WHAT IS EXPECTED - Copy every line of the data below exactly as given, except for the pictures.

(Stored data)
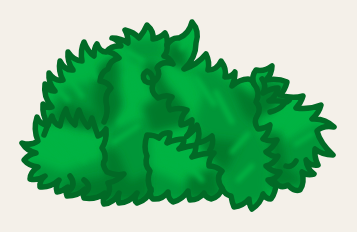
<!DOCTYPE html>
<html lang="en">
<head>
<meta charset="utf-8">
<title>Leafy bush</title>
<style>
:root{--paper:#f4f0e9;--leaf:#00b343;--mid:#009639;--shade:#007a2c;--outline:#016a26}
html,body{margin:0;height:100%;overflow:hidden;background:var(--paper)}
.bush{display:block;width:357px;height:232px}
.base{fill:var(--leaf)}
.mid{fill:var(--mid)}
.shade{fill:var(--shade)}
.streaks{fill:none;stroke:var(--leaf);stroke-width:5;stroke-linecap:round}
.line{fill:none;stroke:var(--outline);stroke-width:5.5;stroke-linejoin:round;stroke-linecap:round}
</style>
</head>
<body>
<svg class="bush" viewBox="0 0 357 232" role="img" aria-label="Green leafy bush">
<defs>
<path id="silhouette" d="M22 143Q31 146 38 141Q33 129 37 117Q40 125 48 125Q42 115 43 104Q47 109 52 107Q43 97 45 84Q49 92 55 91Q48 83 49 73Q55 82 63 80Q58 71 60 61Q65 71 73 70Q67 62 68 52Q74 61 82 61Q80 50 84 42Q88 52 94 56Q94 48 97 44Q100 52 106 52Q112 45 121 46Q118 40 112 38Q121 38 128 43Q128 35 125 30Q134 32 139 38Q144 32 147 25Q154 31 153 39Q160 38 165 33Q168 38 167 45Q172 37 179 38Q189 34 192 22Q200 31 196 43Q196 58 184 69Q197 65 206 54Q210 62 208 70Q217 70 221 61Q227 69 225 77Q232 77 235 72Q235 80 232 86Q240 79 248 79Q252 79 254 84Q251 76 256 70Q264 72 272 66Q272 74 266 80Q278 78 287 82Q285 90 280 95Q292 99 303 96Q301 103 296 108Q309 110 321 105Q319 113 312 119Q325 118 334 127Q323 125 317 131Q320 143 333 155Q322 155 315 149Q314 157 318 165Q310 166 306 160Q307 169 314 174Q307 176 302 172Q305 183 300 190Q294 192 288 185Q281 189 276 183Q276 192 271 199Q266 199 263 194Q261 203 252 209Q249 205 249 199Q243 206 234 207Q232 202 231 196Q225 195 222 188Q220 197 211 199Q205 197 204 193Q199 200 190 200Q188 196 188 191Q182 200 173 202Q168 199 168 192Q162 200 153 199Q149 196 151 189Q148 200 137 203Q133 200 137 193Q129 203 119 203Q117 199 119 193Q114 203 104 204Q102 200 105 193Q96 200 84 198Q82 194 85 189Q78 196 67 196Q65 192 68 187Q63 191 57 192Q55 186 59 180Q50 188 40 187Q39 181 45 176Q37 181 30 179Q30 172 38 167Q29 166 24 160Q29 154 36 153Q27 151 22 143Z"/>
<clipPath id="inside"><use href="#silhouette"/></clipPath>
<filter id="soft" x="-20%" y="-20%" width="140%" height="140%"><feGaussianBlur stdDeviation="4"/></filter>
<filter id="brush" x="-20%" y="-20%" width="140%" height="140%"><feGaussianBlur stdDeviation="2"/></filter>
</defs>
<use class="base" href="#silhouette"/>
<g clip-path="url(#inside)">
<g class="mid" filter="url(#soft)">
<path d="M40 125L62 88L92 82L108 60L122 70L118 118L98 132L66 120Z"/>
<path d="M124 40L160 38L164 58L132 62Z"/>
<path d="M30 160L62 172L104 158L108 198L40 194Z"/>
<path d="M108 130L148 118L152 196L108 202Z"/>
<path d="M190 70L212 68L250 96L256 130L270 150L266 200L228 208L222 168L194 122L204 92Z"/>
<path d="M258 72L288 84L284 100L262 108Z"/>
<path d="M272 150L320 122L330 154L302 190L272 186Z"/>
<path d="M152 170L186 186L220 166L222 198L150 200Z"/>
</g>
<g class="shade" filter="url(#soft)">
<path d="M100 66L118 54L116 86L122 104L108 132L92 100Z"/>
<path d="M52 120L64 102L96 112L100 130L76 128Z"/>
<path d="M142 64L156 60L166 84L184 104L190 124L150 134L142 106L156 98Z"/>
<path d="M104 146L118 152L130 182L150 172L148 202L104 200Z"/>
<path d="M64 184L104 176L106 202L68 196Z"/>
<path d="M168 40L184 48L190 70L164 64Z"/>
<path d="M230 82L256 98L258 128L244 116Z"/>
<path d="M190 128L206 138L240 142L226 172L206 154Z"/>
<path d="M256 84L284 90L272 112L256 118Z"/>
<path d="M262 130L282 134L286 166L304 182L270 188L274 160Z"/>
<path d="M186 178L216 168L220 198L188 198Z"/>
</g>
<g class="streaks" filter="url(#brush)">
<path d="M68 76L82 96M88 62L96 78M60 92L68 100M128 52L142 60M126 76L134 98M168 66L188 88M180 80L190 102M196 78L214 104M216 92L232 122M48 140L64 158M66 136L84 160M84 138L92 154M114 142L138 126M120 122L132 110M160 146L172 166M176 150L192 170M190 166L202 180M232 152L248 134M238 180L252 166M288 104L276 124M304 116L288 132M312 134L296 144M182 48L190 34"/>
</g>
<g class="line">
<path d="M104 51Q114 52 119 58Q110 60 108 69Q101 72 100 81Q108 82 111 88Q105 94 106 102Q109 112 104 122"/>
<path d="M44 135Q48 124 52 116Q54 124 60 126Q62 116 66 109Q68 119 75 125Q76 116 79 110Q82 120 88 127Q91 122 92 118Q95 128 98 136Q103 134 106 129Q107 140 102 148Q106 153 105 160Q101 164 107 172Q116 176 124 174Q118 181 108 183Q112 190 106 197"/>
<path d="M167 45Q168 52 164 56Q169 57 173 64Q162 60 157 68Q161 74 156 80Q151 85 145 81Q141 75 147 71Q154 74 153 84Q150 92 158 98Q166 94 172 97Q166 103 170 110Q179 107 187 110Q180 117 181 125Q187 124 192 120Q192 130 187 136"/>
<path d="M151 191Q146 180 150 171Q144 165 147 156Q143 148 147 135Q155 135 159 138Q163 132 170 133Q170 138 167 143Q176 139 184 139Q184 145 179 149Q188 146 196 145Q196 153 192 157Q203 153 214 153Q208 160 209 166Q216 166 222 171Q215 178 222 188"/>
<path d="M187 136Q195 130 197 125Q201 134 197 143Q205 142 212 136Q214 144 210 150"/>
<path d="M254 84Q261 92 256 102Q262 108 257 116Q253 122 258 129Q264 129 270 125Q269 133 263 139Q270 142 277 140Q273 148 266 152Q274 158 278 156Q274 164 266 166Q272 172 280 172Q276 180 268 180Q272 185 278 186"/>
<path d="M262 79Q267 86 263 93Q272 88 278 88Q276 97 269 101Q278 100 287 102Q292 99 290 94M270 112Q279 110 284 104"/>
<path d="M70 176Q76 184 70 190M84 180Q92 186 86 192M296 161Q292 168 286 166"/>
</g>
</g>
<use class="line" href="#silhouette"/>
</svg>
</body>
</html>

YOUR SOLUTION -
<!DOCTYPE html>
<html lang="en">
<head>
<meta charset="utf-8">
<title>Leafy bush</title>
<style>
:root{--paper:#f4f0e9;--leaf:#00b343;--mid:#009639;--shade:#007a2c;--outline:#016a26}
html,body{margin:0;height:100%;overflow:hidden;background:var(--paper)}
.bush{display:block;width:357px;height:232px}
.base{fill:var(--leaf)}
.mid{fill:var(--mid)}
.shade{fill:var(--shade)}
.streaks{fill:none;stroke:var(--leaf);stroke-width:5;stroke-linecap:round}
.line{fill:none;stroke:var(--outline);stroke-width:5.5;stroke-linejoin:round;stroke-linecap:round}
</style>
</head>
<body>
<svg class="bush" viewBox="0 0 357 232" role="img" aria-label="Green leafy bush">
<defs>
<path id="silhouette" d="M22 143Q31 146 38 141Q33 129 37 117Q40 125 48 125Q42 115 43 104Q47 109 52 107Q43 97 45 84Q49 92 55 91Q48 83 49 73Q55 82 63 80Q58 71 60 61Q65 71 73 70Q67 62 68 52Q74 61 82 61Q80 50 84 42Q88 52 94 56Q94 48 97 44Q100 52 106 52Q112 45 121 46Q118 40 112 38Q121 38 128 43Q128 35 125 30Q134 32 139 38Q144 32 147 25Q154 31 153 39Q160 38 165 33Q168 38 167 45Q172 37 179 38Q189 34 192 22Q200 31 196 43Q196 58 184 69Q197 65 206 54Q210 62 208 70Q217 70 221 61Q227 69 225 77Q232 77 235 72Q235 80 232 86Q240 79 248 79Q252 79 254 84Q251 76 256 70Q264 72 272 66Q272 74 266 80Q278 78 287 82Q285 90 280 95Q292 99 303 96Q301 103 296 108Q309 110 321 105Q319 113 312 119Q325 118 334 127Q323 125 317 131Q320 143 333 155Q322 155 315 149Q314 157 318 165Q310 166 306 160Q307 169 314 174Q307 176 302 172Q305 183 300 190Q294 192 288 185Q281 189 276 183Q276 192 271 199Q266 199 263 194Q261 203 252 209Q249 205 249 199Q243 206 234 207Q232 202 231 196Q225 195 222 188Q220 197 211 199Q205 197 204 193Q199 200 190 200Q188 196 188 191Q182 200 173 202Q168 199 168 192Q162 200 153 199Q149 196 151 189Q148 200 137 203Q133 200 137 193Q129 203 119 203Q117 199 119 193Q114 203 104 204Q102 200 105 193Q96 200 84 198Q82 194 85 189Q78 196 67 196Q65 192 68 187Q63 191 57 192Q55 186 59 180Q50 188 40 187Q39 181 45 176Q37 181 30 179Q30 172 38 167Q29 166 24 160Q29 154 36 153Q27 151 22 143Z"/>
<clipPath id="inside"><use href="#silhouette"/></clipPath>
<filter id="soft" x="-20%" y="-20%" width="140%" height="140%"><feGaussianBlur stdDeviation="4"/></filter>
<filter id="brush" x="-20%" y="-20%" width="140%" height="140%"><feGaussianBlur stdDeviation="2"/></filter>
</defs>
<use class="base" href="#silhouette"/>
<g clip-path="url(#inside)">
<g class="mid" filter="url(#soft)">
<path d="M40 125L62 88L92 82L108 60L122 70L118 118L98 132L66 120Z"/>
<path d="M124 40L160 38L164 58L132 62Z"/>
<path d="M30 160L62 172L104 158L108 198L40 194Z"/>
<path d="M108 130L148 118L152 196L108 202Z"/>
<path d="M190 70L212 68L250 96L256 130L270 150L266 200L228 208L222 168L194 122L204 92Z"/>
<path d="M258 72L288 84L284 100L262 108Z"/>
<path d="M272 150L320 122L330 154L302 190L272 186Z"/>
<path d="M152 170L186 186L220 166L222 198L150 200Z"/>
</g>
<g class="shade" filter="url(#soft)">
<path d="M100 66L118 54L116 86L122 104L108 132L92 100Z"/>
<path d="M52 120L64 102L96 112L100 130L76 128Z"/>
<path d="M142 64L156 60L166 84L184 104L190 124L150 134L142 106L156 98Z"/>
<path d="M104 146L118 152L130 182L150 172L148 202L104 200Z"/>
<path d="M64 184L104 176L106 202L68 196Z"/>
<path d="M168 40L184 48L190 70L164 64Z"/>
<path d="M230 82L256 98L258 128L244 116Z"/>
<path d="M190 128L206 138L240 142L226 172L206 154Z"/>
<path d="M256 84L284 90L272 112L256 118Z"/>
<path d="M262 130L282 134L286 166L304 182L270 188L274 160Z"/>
<path d="M186 178L216 168L220 198L188 198Z"/>
</g>
<g class="streaks" filter="url(#brush)">
<path d="M68 76L82 96M88 62L96 78M60 92L68 100M128 52L142 60M126 76L134 98M168 66L188 88M180 80L190 102M196 78L214 104M216 92L232 122M48 140L64 158M66 136L84 160M84 138L92 154M114 142L138 126M120 122L132 110M160 146L172 166M176 150L192 170M190 166L202 180M232 152L248 134M238 180L252 166M288 104L276 124M304 116L288 132M312 134L296 144M182 48L190 34"/>
</g>
<g class="line">
<path d="M104 51Q114 52 119 58Q110 60 108 69Q101 72 100 81Q108 82 111 88Q105 94 106 102Q109 112 104 122"/>
<path d="M44 135Q48 124 52 116Q54 124 60 126Q62 116 66 109Q68 119 75 125Q76 116 79 110Q82 120 88 127Q91 122 92 118Q95 128 98 136Q103 134 106 129Q107 140 102 148Q106 153 105 160Q101 164 107 172Q116 176 124 174Q118 181 108 183Q112 190 106 197"/>
<path d="M167 45Q168 52 164 56Q169 57 173 64Q162 60 157 68Q161 74 156 80Q151 85 145 81Q141 75 147 71Q154 74 153 84Q150 92 158 98Q166 94 172 97Q166 103 170 110Q179 107 187 110Q180 117 181 125Q187 124 192 120Q192 130 187 136"/>
<path d="M151 191Q146 180 150 171Q144 165 147 156Q143 148 147 135Q155 135 159 138Q163 132 170 133Q170 138 167 143Q176 139 184 139Q184 145 179 149Q188 146 196 145Q196 153 192 157Q203 153 214 153Q208 160 209 166Q216 166 222 171Q215 178 222 188"/>
<path d="M187 136Q195 130 197 125Q201 134 197 143Q205 142 212 136Q214 144 210 150"/>
<path d="M254 84Q261 92 256 102Q262 108 257 116Q253 122 258 129Q264 129 270 125Q269 133 263 139Q270 142 277 140Q273 148 266 152Q274 158 278 156Q274 164 266 166Q272 172 280 172Q276 180 268 180Q272 185 278 186"/>
<path d="M262 79Q267 86 263 93Q272 88 278 88Q276 97 269 101Q278 100 287 102Q292 99 290 94M270 112Q279 110 284 104"/>
<path d="M70 176Q76 184 70 190M84 180Q92 186 86 192M296 161Q292 168 286 166"/>
</g>
</g>
<use class="line" href="#silhouette"/>
</svg>
</body>
</html>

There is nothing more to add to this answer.